December 13, 2023 by Aaron Carman

You’ve heard of eye in the sky, but this new drone uses hearing to locate disaster victims.

Researchers at the Fraunhofer Institute for Communication, Information Processing, and Ergonomics (FKIE) have developed a “drone with ears” that can listen to the cries of disaster victims trapped under rubble. This capability may be especially useful in complex urban environments with multiple reflections and obstacles.

 

A new FKIE drone

A new FKIE drone uses a MEMS microphone array to locate sounds, allowing disaster victims to be found even if they are covered in rubble. 
 

After a disaster, rescue teams often take to the skies to locate victims using manned helicopters or unmanned drones, each of which relies heavily on vision technology. Emergency drones typically use optical sensors such as daylight or thermal cameras to sense humans. If, however, a victim is trapped under rubble, vision alone is not enough to locate them. In addition, adverse weather conditions can prevent effective operation.
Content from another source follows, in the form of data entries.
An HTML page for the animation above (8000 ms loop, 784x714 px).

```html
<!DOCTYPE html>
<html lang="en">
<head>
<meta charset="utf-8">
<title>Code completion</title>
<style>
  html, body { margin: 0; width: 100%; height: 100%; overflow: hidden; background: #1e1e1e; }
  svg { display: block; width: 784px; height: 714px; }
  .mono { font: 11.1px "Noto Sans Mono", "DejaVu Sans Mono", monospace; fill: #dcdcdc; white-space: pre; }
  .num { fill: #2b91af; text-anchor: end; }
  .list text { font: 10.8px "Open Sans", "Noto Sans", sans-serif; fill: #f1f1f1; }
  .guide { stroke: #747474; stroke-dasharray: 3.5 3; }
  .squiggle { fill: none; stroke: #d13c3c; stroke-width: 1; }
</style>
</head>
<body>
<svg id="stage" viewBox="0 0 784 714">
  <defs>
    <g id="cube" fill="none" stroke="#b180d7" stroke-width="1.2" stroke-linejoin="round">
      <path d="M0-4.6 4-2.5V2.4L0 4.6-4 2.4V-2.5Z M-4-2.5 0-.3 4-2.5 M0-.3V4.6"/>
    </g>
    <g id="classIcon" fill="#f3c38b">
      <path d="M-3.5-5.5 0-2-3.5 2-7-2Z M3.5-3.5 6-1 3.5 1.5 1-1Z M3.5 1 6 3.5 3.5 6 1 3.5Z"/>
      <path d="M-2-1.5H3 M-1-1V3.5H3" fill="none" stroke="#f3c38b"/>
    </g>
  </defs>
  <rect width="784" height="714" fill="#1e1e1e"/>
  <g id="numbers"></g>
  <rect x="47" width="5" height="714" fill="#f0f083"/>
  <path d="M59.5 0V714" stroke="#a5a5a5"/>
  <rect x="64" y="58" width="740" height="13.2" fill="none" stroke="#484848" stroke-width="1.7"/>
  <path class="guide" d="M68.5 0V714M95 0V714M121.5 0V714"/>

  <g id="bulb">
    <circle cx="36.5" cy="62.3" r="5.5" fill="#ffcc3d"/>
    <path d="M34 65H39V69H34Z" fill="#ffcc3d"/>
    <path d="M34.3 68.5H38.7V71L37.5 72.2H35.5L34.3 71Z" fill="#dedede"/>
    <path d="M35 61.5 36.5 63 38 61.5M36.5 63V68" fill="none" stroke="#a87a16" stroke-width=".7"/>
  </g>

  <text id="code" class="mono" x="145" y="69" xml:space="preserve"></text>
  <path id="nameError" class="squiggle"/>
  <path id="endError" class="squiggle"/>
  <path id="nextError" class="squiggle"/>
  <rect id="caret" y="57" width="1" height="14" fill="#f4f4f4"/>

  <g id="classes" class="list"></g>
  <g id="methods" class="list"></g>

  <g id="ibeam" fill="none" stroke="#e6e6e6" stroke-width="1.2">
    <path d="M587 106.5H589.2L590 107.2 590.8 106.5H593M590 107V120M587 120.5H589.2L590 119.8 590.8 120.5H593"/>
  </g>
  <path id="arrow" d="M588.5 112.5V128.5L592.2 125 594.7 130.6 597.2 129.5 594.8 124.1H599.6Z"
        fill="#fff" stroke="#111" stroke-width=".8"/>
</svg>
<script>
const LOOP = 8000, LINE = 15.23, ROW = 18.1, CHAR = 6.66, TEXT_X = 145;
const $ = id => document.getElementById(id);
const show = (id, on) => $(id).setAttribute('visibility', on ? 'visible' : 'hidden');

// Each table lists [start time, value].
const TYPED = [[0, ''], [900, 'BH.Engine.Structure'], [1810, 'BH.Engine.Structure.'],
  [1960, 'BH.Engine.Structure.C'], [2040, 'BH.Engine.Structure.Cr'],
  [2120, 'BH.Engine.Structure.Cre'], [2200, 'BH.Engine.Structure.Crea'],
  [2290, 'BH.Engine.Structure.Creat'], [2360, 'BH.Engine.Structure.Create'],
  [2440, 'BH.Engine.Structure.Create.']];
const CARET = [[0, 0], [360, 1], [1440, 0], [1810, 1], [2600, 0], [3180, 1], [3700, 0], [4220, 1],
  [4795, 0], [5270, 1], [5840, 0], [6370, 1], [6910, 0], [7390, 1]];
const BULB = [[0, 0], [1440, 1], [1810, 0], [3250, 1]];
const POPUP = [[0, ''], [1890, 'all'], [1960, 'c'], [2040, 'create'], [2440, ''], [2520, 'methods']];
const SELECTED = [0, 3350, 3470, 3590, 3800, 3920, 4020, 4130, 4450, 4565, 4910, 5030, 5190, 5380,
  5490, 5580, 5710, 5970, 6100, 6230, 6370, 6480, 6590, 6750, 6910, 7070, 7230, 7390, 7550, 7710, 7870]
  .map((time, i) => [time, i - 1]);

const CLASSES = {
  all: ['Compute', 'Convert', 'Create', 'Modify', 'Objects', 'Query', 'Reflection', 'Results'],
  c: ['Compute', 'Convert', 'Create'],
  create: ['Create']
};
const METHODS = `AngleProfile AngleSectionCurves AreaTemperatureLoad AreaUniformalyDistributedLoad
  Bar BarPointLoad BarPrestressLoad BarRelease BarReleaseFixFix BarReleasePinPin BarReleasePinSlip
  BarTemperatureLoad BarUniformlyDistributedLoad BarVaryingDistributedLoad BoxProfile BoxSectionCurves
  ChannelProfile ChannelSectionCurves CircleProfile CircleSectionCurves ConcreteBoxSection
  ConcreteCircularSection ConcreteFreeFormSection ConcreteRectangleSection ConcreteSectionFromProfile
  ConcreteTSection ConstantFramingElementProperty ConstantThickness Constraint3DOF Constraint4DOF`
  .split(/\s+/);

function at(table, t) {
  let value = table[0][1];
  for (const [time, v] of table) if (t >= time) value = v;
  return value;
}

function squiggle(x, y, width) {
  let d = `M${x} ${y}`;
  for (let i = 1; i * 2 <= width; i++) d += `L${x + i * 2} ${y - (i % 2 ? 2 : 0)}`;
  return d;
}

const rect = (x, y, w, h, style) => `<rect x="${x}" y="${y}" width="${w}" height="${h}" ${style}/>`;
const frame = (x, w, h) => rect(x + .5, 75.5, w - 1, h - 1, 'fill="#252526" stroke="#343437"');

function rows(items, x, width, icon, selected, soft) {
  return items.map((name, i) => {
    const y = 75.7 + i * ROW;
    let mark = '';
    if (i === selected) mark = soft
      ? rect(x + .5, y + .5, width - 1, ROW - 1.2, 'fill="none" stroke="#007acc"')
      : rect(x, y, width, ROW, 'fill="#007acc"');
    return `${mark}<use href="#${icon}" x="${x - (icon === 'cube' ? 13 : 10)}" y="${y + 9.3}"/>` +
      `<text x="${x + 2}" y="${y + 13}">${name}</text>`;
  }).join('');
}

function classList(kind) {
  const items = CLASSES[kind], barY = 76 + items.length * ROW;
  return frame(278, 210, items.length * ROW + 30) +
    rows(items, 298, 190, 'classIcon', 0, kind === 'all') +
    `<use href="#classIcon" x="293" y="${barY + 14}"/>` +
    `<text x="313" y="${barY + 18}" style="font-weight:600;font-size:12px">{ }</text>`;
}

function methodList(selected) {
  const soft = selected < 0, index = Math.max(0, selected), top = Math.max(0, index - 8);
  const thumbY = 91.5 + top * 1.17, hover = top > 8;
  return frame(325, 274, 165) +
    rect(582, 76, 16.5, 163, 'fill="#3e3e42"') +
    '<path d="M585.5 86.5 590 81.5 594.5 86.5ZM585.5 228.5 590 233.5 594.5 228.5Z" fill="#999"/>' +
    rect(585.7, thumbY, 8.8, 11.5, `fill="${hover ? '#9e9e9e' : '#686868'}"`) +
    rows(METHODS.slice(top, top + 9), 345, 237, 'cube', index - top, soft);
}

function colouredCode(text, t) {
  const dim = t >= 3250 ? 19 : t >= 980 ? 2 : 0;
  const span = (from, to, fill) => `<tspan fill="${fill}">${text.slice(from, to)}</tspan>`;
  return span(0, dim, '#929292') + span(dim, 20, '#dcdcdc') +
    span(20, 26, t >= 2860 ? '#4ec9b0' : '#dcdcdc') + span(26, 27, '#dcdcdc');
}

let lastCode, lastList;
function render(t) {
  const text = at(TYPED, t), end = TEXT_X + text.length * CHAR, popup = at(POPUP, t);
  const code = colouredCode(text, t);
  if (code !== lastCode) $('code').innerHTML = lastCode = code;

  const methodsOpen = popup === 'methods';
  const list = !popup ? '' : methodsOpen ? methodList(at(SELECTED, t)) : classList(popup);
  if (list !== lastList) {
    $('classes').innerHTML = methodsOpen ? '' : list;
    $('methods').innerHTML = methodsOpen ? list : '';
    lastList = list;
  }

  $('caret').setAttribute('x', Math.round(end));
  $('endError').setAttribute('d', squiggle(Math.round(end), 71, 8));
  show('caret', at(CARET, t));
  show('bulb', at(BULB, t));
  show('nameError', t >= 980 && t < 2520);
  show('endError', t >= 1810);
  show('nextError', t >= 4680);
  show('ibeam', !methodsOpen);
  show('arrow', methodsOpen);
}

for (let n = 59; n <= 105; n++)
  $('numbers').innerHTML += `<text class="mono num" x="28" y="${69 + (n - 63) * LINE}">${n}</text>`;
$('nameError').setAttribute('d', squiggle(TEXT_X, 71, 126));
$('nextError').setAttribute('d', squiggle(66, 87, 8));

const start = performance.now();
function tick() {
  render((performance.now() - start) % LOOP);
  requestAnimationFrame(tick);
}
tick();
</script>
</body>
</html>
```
FKIE researchers set out to make drones with a new microphone array, so the device could both hear and see their targets.

 

Keeping an Ear Out

To give rescue teams a way of listening below the surface, FKIE researchers have leveraged a MEMS microphone array to not only hear victims but also determine the location of their calls for help. The array can be carried by a drone and use AI signal processing to separate screams or claps from ambient noise.

 

Test drones from FKIE have used only MEMS arrays

Test drones from FKIE have used only MEMS arrays to locate the sources of sounds, improving the performance of disaster recovery drones. 
 

The FKIE drone, dubbed LUCY (Listening System Using a Crow’s Nest arraY), leverages a unique MEMS microphone array to localize the source of sounds. The crow’s nest array, also used in microwave systems, enables beamforming and incidence angle estimation using 48 independent microphones. In addition, the semi-random layout of the array minimizes grating lobes, which could impact the final operation of the drone.

 

The LUCY MEMS array

The LUCY MEMS array enables beamforming to localize the source of sounds, providing a new sense for disaster recovery drones. 
 

To separate human cries from ambient sounds, LUCY leverages AI-enabled signal processing. As such, pilots can filter out wind, propellor blades, and natural sounds and focus solely on noises coming from trapped humans. This feature opens the possibility of automated swarms of LUCY drones in the future.

 

LUCY Complements Other Imaging Tech

FKIE reports that LUCY can isolate impulse sounds with high precision. Despite its promising outlook, LUCY is not meant to be a standalone system. Rather, it is meant to be integrated with state-of-the-art cameras and thermal imaging technology to provide more resources to first responders. In addition, since LUCY can be integrated directly into commercial drones, designers can leverage the technology in their own systems, perhaps in new applications outside disaster recovery.

With LUCY, trapped victims can now alert rescue teams without needing to see them, increasing the probability of rescue in the crucial minutes following a disaster.

 


 

All images used courtesy of FKIE.